A group of ethical hacking experts has discovered a malware variant present in at least 17 apps for Apple, all available in the App Store. The company has started to remove malicious apps from the official store, although it is reported that a considerable number of users would have downloaded at least one of these apps.
After downloading and installing, the apps infect the target system with a Trojan developed to perform fraud and some other malicious activities related to background advertising. “Out of the user’s view, web pages are opened and multiple links are clicked without user interaction,” the report mentions.
Ethical hacking experts claim that these kinds of malwares, known as ‘clicker Trojan’, were designed to generate advertising revenue, inflating traffic from some websites. They also mention that this kind of malware can be used to remove some legitimate advertisements, causing them to reach a limit that leaves them offline.

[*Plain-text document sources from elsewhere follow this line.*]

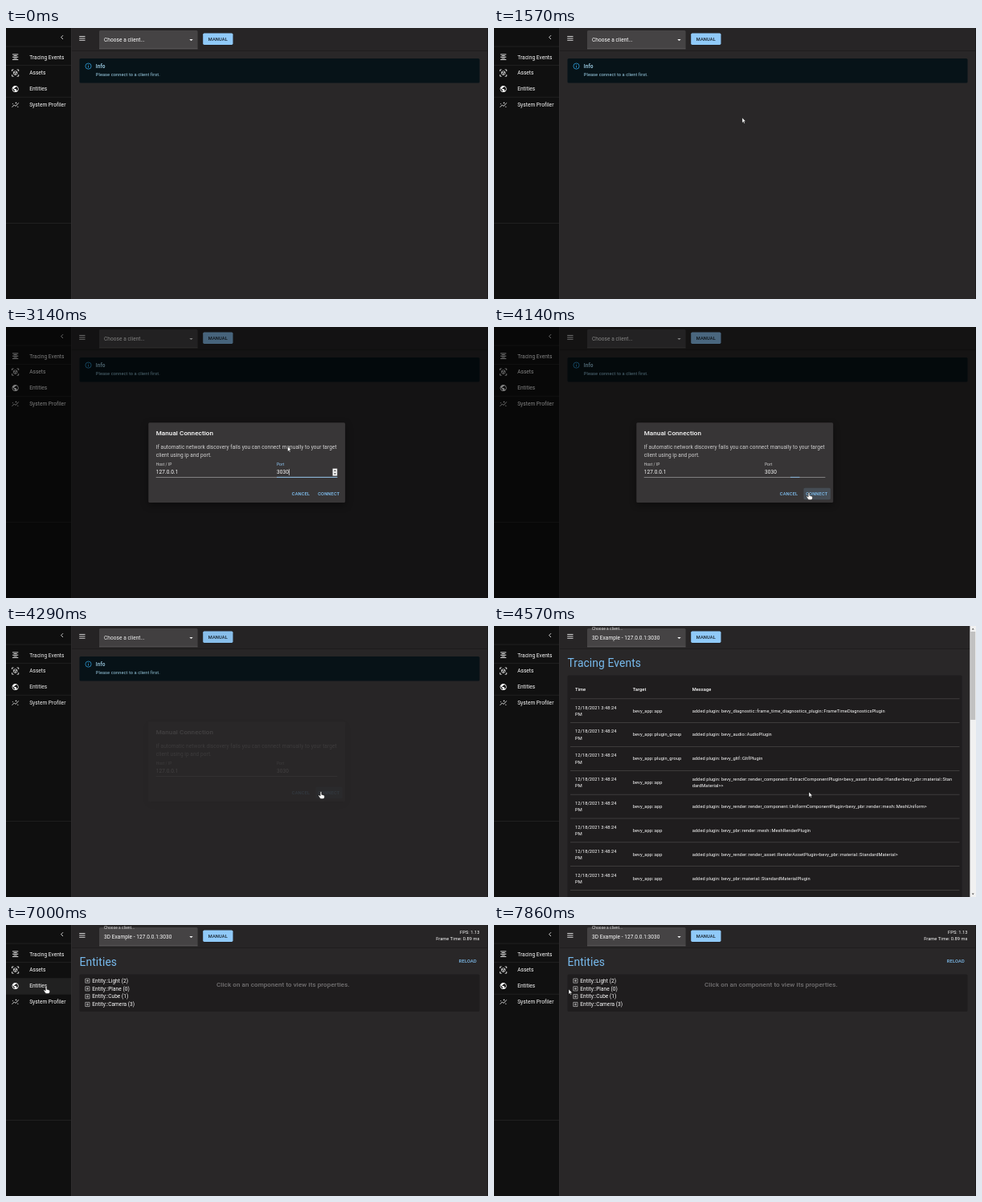
An HTML page for the animation above (8 s loop, 600 by 338 pixels).

```html
<!DOCTYPE html>
<html lang="en">
<head>
<meta charset="utf-8">
<title>Inspector</title>
<style>
html, body { margin: 0; width: 100%; height: 100%; overflow: hidden; background: #292728; }
svg { display: block; width: 100vw; height: 100vh; }
text { font-family: Roboto, sans-serif; fill: #fff; white-space: pre; }
.b1 { font-size: 6.53px; letter-spacing: .0094em; }
.b2 { font-size: 5.7px; letter-spacing: .0107em; }
.cap { font-size: 4.9px; letter-spacing: .0094em; }
.btn { font-size: 5.7px; font-weight: 500; letter-spacing: .0286em; fill: #82c3f5; }
.h4 { font-size: 13.85px; letter-spacing: .0074em; fill: #78bbee; }
.h6 { font-size: 8.1px; font-weight: 500; letter-spacing: .0075em; }
.med { font-weight: 500; }
.end { text-anchor: end; }
.line { fill: none; stroke: #fff; }
</style>
</head>
<body>
<svg id="stage" viewBox="0 0 600 338" preserveAspectRatio="none"></svg>
<script>
const U = 0.408; // CSS pixel to stage unit
const FRAME = 1000 / 7, LOOP = 8000, COUNT = 56;

const text = (x, y, s, cls = 'b1', extra = '') =>
  `<text x="${x}" y="${y}" class="${cls}" ${extra}>${s.replace(/</g, '&lt;').replace(/>/g, '&gt;')}</text>`;
const rect = (x, y, w, h, fill, extra = '') =>
  `<rect x="${x}" y="${y}" width="${w}" height="${h}" fill="${fill}" ${extra}/>`;
const group = (id, body, extra = '') => `<g id="${id}" ${extra}>${body}</g>`;
const icon = (cx, cy, body) =>
  `<g transform="translate(${cx} ${cy}) scale(${U}) translate(-12 -12)" fill="#fff">${body}</g>`;
const stroke = (d, w = 2) => `<path class="line" stroke-width="${w}" d="${d}"/>`;

const items = [
  ['Tracing Events', stroke('M3 4h18M7 8h10M3 12h18M7 16h10M3 20h18')],
  ['Assets', stroke('M2 7V2h5M17 2h5v5M22 17v5h-5M7 22H2v-5') +
    stroke('M12 6l5.5 3v6L12 18l-5.5-3V9zM6.5 9l5.5 3 5.5-3M12 12v6', 1.8)],
  ['Entities', '<path d="M12 2C6.5 2 2 6.5 2 12s4.500 10 10 10 10-4.500 10-10S17.500 2 12 2zm-1 17.900c-3.900-.5-7-3.800-7-7.900 0-.6.1-1.200.2-1.800L9 15v1c0 1.100.9 2 2 2zm6.900-2.500c-.3-.8-1-1.400-1.900-1.400h-1v-3c0-.6-.4-1-1-1H8v-2h2c.6 0 1-.4 1-1V7h2c1.100 0 2-.9 2-2v-.4c2.900 1.200 5 4 5 7.400 0 2.100-.8 4-2.100 5.400z"/>'],
  ['System Profiler', stroke('M2 19l7-7 4 4 9-10', 2) +
    '<path d="M14 9l1-2 2-1-2-1-1-2-1 2-2 1 2 1zM4 11l.6-1.400L6 9l-1.400-.6L4 7l-.6 1.400L2 9l1.400.6zM20 20l.7-1.500 1.500-.7-1.500-.7L20 15.600l-.7 1.500-1.500.7 1.500.7z"/>'],
];
const itemY = i => 36.2 + i * 19.9;

const sidebar = rect(0, 0, 81, 338, '#101010') + rect(81, 0, .5, 338, '#363435') +
  [22.8, 46, 85.9, 243].map(y => rect(0, y, 81, .5, '#fff', 'opacity=".13"')).join('') +
  rect(0, 0, 81, 19.6, '#fff', 'id="hover" opacity=".07"') +
  stroke('M71 9.200l-2.400 2.400 2.400 2.400', .8) +
  items.map(([name, art], i) => icon(11.6, itemY(i), art) + text(29.2, itemY(i) + 2.3, name)).join('');

const topBar = rect(81.5, 0, 518.5, 28, '#272526') + rect(81.5, 28, 518.5, .8, '#000', 'opacity=".3"') +
  stroke('M91.200 10.500h7.300M91.200 12.900h7.300M91.200 15.300h7.300', .8) +
  '<path d="M116 26V4.600a1.600 1.600 0 0 1 1.600-1.600H237a1.600 1.600 0 0 1 1.600 1.600V26z" fill="#454344"/>' +
  rect(116, 25.8, 122.600, .4, '#fff', 'opacity=".4"') +
  '<path d="M228.300 13.900h4.400l-2.200 2.200z" fill="#fff"/>' +
  text(122, 16.9, 'Choose a client...', 'b1', 'id="prompt"') +
  group('chosen', text(122, 4.8, 'Choose a client...', 'cap', 'opacity=".85"') +
    text(122, 17.1, '3D Example - 127.0.0.1:3030')) +
  rect(245.4, 7.4, 37, 14, '#000', 'rx="1.6" opacity=".25"') +
  rect(245.2, 6.6, 37.300, 14.300, '#90caf9', 'rx="1.6" id="manual"') +
  text(251.7, 15.8, 'MANUAL', 'btn', 'style="fill:#15202a"') +
  group('stats', text(582.4, 11.3, 'FPS: 1.13', 'b2 end') + text(582.4, 19.4, 'Frame Time: 0.89 ms', 'b2 end'));

const info = rect(91.5, 38, 498, 30.5, '#071318', 'rx="1.6"') +
  '<circle cx="102.500" cy="47.600" r="3.600" class="line" style="stroke:#2f9fdc" stroke-width=".8"/>' +
  '<path d="M102.100 47h.8v2.500h-.8zM102.100 45.400h.8v.9h-.8z" fill="#2f9fdc"/>' +
  text(111.8, 49.7, 'Info', 'b1 med', 'style="fill:#a9dcf5"') +
  text(111.8, 60.4, 'Please connect to a client first.', 'b2', 'style="fill:#a0d4ec"');

const render = 'bevy_render::render_';
const events = [
  ['app', 'bevy_diagnostic::frame_time_diagnostics_plugin::FrameTimeDiagnosticsPlugin'],
  ['plugin_group', 'bevy_audio::AudioPlugin'],
  ['plugin_group', 'bevy_gltf::GltfPlugin'],
  ['app', render + 'component::ExtractComponentPlugin<bevy_asset::handle::Handle<bevy_pbr::material::Stan', 'dardMaterial>>'],
  ['app', render + 'component::UniformComponentPlugin<bevy_pbr::render::mesh::MeshUniform>'],
  ['app', 'bevy_pbr::render::mesh::MeshRenderPlugin'],
  ['app', render + 'asset::RenderAssetPlugin<bevy_pbr::material::StandardMaterial>'],
  ['app', 'bevy_pbr::material::StandardMaterialPlugin'],
];
const eventRow = ([target, msg, rest], i) => {
  const y = 105.5 + i * 29.86;
  return text(101, y - 2, '12/18/2021 3:48:24', 'b2') + text(101, y + 6.3, 'PM', 'b2') +
    text(172.8, y + 2, 'bevy_app::' + target, 'b2') +
    text(246.7, rest ? y - 2 : y + 2, 'added plugin: ' + msg, 'b2') +
    (rest ? text(246.7, y + 6.1, rest, 'b2') : '') +
    rect(95, y + 14.8, 484.500, .5, '#5a5859');
};
const tracing = text(91.5, 51, 'Tracing Events', 'h4') +
  rect(91.5, 61.5, 491, 290, '#1f1d1e', 'rx="1.6"') +
  [[101, 'Time'], [172.8, 'Target'], [246.7, 'Message']].map(([x, s]) => text(x, 81, s, 'b2 med')).join('') +
  rect(95, 90.6, 484.500, .5, '#5a5859') +
  group('rows', events.map(eventRow).join(''));

const scrollbar = rect(592.4, 0, 7.6, 338, '#f1f1f1') + rect(593.2, 7, 6, 110, '#c1c1c1') +
  '<path d="M594.700 4.500l1.500-1.800 1.500 1.800zM594.700 333.500l1.500 1.800 1.500-1.800z" fill="#505050"/>';

const entities = text(91.5, 51, 'Entities', 'h4') + text(563.8, 46.6, 'RELOAD', 'btn') +
  rect(91.5, 61.5, 498, 46.5, '#1f1d1e', 'rx="1.6"') +
  ['Light (2)', 'Plane (0)', 'Cube (1)', 'Camera (3)'].map((s, i) => {
    const y = 69.6 + i * 9.8;
    return stroke(`M98.800 ${y - 2.6}h5.200v5.200h-5.200zM99.800 ${y}h3.200M101.400 ${y - 1.6}v3.200`, .5) +
      text(107.3, y + 2.2, 'Entity::' + s);
  }).join('') +
  text(262, 77.4, 'Click on an component to view its properties.', 'h6', 'style="fill:#737172"');

const dialog = rect(177.3, 119.2, 244.900, 99.8, '#383637', 'rx="1.6" style="filter:drop-shadow(0 3px 5px rgba(0,0,0,.4))"') +
  text(186.7, 135, 'Manual Connection', 'h6') +
  text(186.7, 152.3, 'If automatic network discovery fails you can connect manually to your target', 'b1', 'opacity=".78"') +
  text(186.7, 162, 'client using ip and port.', 'b1', 'opacity=".78"') +
  text(186.7, 172.5, 'Host / IP', 'cap', 'opacity=".8"') +
  text(337, 172.5, 'Port', 'cap', 'id="portLabel"') +
  text(186.7, 183.4, '127.0.0.1') + text(337, 183.4, '3030') +
  rect(186.7, 187.1, 225.700, .5, '#fff', 'opacity=".75"') +
  rect(-37.7, 0, 75.4, .8, '#90caf9', 'id="focusLine"') +
  rect(352.3, 177.2, .6, 7.800, '#fff', 'id="caret"') +
  group('spinner', rect(406.6, 176.6, 5.700, 9, '#f0f0f0') +
    '<path d="M408 180l1.500-1.700 1.500 1.700zM408 182.300l1.500 1.700 1.500-1.700z" fill="#444"/>') +
  rect(385.4, 200.8, 33.500, 14.400, '#90caf9', 'rx="1.6" id="connect"') +
  text(355.8, 210, 'CANCEL', 'btn') + text(388.2, 210, 'CONNECT', 'btn');

const cursor =
  group('arrow', '<path d="M0 0V16l3.700-3.600 2.400 5.600 2.500-1-2.400-5.600H11z"/>') +
  group('hand', '<path d="M-2 1a2 2 0 0 1 4 0V8l6 1.500q3 .8 3 3V16q0 5-5 5H1q-3 0-5-4l-4-6q1-2 3-1l3 2.500z"/>');

document.getElementById('stage').innerHTML =
  rect(0, 0, 600, 338, '#292728') + topBar + sidebar +
  group('info', info) + group('tracing', tracing) + group('entities', entities) +
  rect(599.2, 0, .8, 338, '#181718') + group('scrollbar', scrollbar) +
  rect(0, 0, 600, 338, '#000', 'id="backdrop"') + group('dialog', dialog) +
  group('cursor', cursor, 'fill="#fff" stroke="#000" stroke-width="1"');

const el = {};
document.querySelectorAll('[id]').forEach(n => el[n.id] = n);
const show = (id, on) => el[id].style.display = on ? '' : 'none';
const clamp = v => Math.min(1, Math.max(0, v));
const smooth = p => p * p * (3 - 2 * p);
const within = (t, a, b) => t >= a && t < b;

// time, x, y, eased arrival
const path = [
  [1420, 330, 150], [1850, 256, 16, 1], [2560, 256, 16], [3480, 392, 207, 1], [4750, 392, 207],
  [5857, 146, 176], [6285, 74, 81.5], [6570, 50, 77], [7140, 50, 77], [7850, 93, 80, 1],
];
function pointer(t) {
  const i = path.findIndex(p => p[0] > t);
  if (i < 0) return path[path.length - 1].slice(1, 3);
  if (i === 0) return path[0].slice(1, 3);
  const [t0, x0, y0] = path[i - 1], [t1, x1, y1, eased] = path[i];
  const p = (t - t0) / (t1 - t0), q = eased ? smooth(p) : p;
  return [x0 + (x1 - x0) * q, y0 + (y1 - y0) * q];
}

const OPEN = 2050, FOCUS = 2130, BLUR = 4050, CLOSE = 4125;
const JOINED = 4420, LOADED = 4560, STATS = 4850, SWITCH = 7000;

function draw(t) {
  const [x, y] = pointer(t);
  const modal = within(t, OPEN, 4330);
  const fade = smooth(clamp((t - OPEN) / 225)) - smooth(clamp((t - CLOSE) / 205));
  const focused = within(t, FOCUS, BLUR);
  const joined = t >= JOINED, switched = t >= SWITCH;

  show('prompt', !joined);
  show('chosen', joined);
  show('info', !joined);
  show('tracing', joined && !switched);
  show('rows', t >= LOADED);
  show('scrollbar', t >= LOADED && !switched);
  show('entities', switched);
  show('stats', t >= STATS);
  el.stats.setAttribute('transform', `translate(${switched ? 7.200 : 0} 0)`);

  show('backdrop', modal);
  show('dialog', modal);
  el.backdrop.setAttribute('opacity', fade * .5);
  el.dialog.setAttribute('opacity', fade);
  el.portLabel.style.fill = focused ? '#90caf9' : '#d4d4d4';
  show('spinner', focused);
  show('caret', focused && Math.floor((t - FOCUS) / 500) % 2 === 0);
  const grow = 1 - (1 - clamp((t - FOCUS) / 200)) ** 3;
  const shrink = (1 - clamp((t - BLUR) / 200)) ** 3;
  el.focusLine.setAttribute('transform', `translate(374.700 186.900) scale(${grow * shrink} 1)`);

  const onManual = !modal && within(x, 245, 283) && within(y, 6, 21);
  const onConnect = modal && within(x, 385, 419) && within(y, 200, 216);
  const item = x < 81 && t > 5000 ? Math.floor((y - 26.3) / 19.9) : -1;
  const onItem = item >= 0 && item < items.length;
  el.manual.setAttribute('fill', onManual ? '#6db7f6' : '#90caf9');
  show('connect', onConnect);
  el.connect.setAttribute('opacity', t > BLUR ? .16 : .09);
  show('hover', onItem);
  if (onItem) el.hover.setAttribute('y', 26.4 + item * 19.9);

  const hand = onManual || onConnect || onItem;
  show('cursor', t >= path[0][0]);
  show('hand', hand);
  show('arrow', !hand);
  el.cursor.setAttribute('transform', `translate(${x} ${y}) scale(${U})`);
}

function tick() {
  const t = performance.now() % LOOP;
  draw(Math.min(COUNT - 1, Math.floor((t + 5) / FRAME)) * FRAME);
  requestAnimationFrame(tick);
}
tick();
</script>
</body>
</html>
```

Subsequently, a company spokesperson mentioned that the apps were removed from the App Store because they have a code that allows you to perform “artificial clicks”, a practice that goes against Apple’s policies. “At Apple, we conduct rigorous audits to detect apps that take advantage of our users to perform any kind of fraud,” the spokesperson added.
Because Apple does not provide information about the number of downloads in the App Store, it is not possible to know the exact number of potentially affected users. However, if you use downloads in the Google Play Store as a reference, you can make a calculation to some extent correct. “The number of downloads of the Android counterparts of these apps exceeds one million users, so affected iOS users could range from 800 thousand to one million”,” the specialists say. According to ethical hacking specialists from the International Institute of Cyber Security (IICS), the 17 malware-infested apps were placed in the App Store by the same developer, identified as AppAspect Technologies Pvt, based in India. This company has almost 30 apps in the Google Play Store, although apparently they don’t connect to the malicious server related to the iOS app.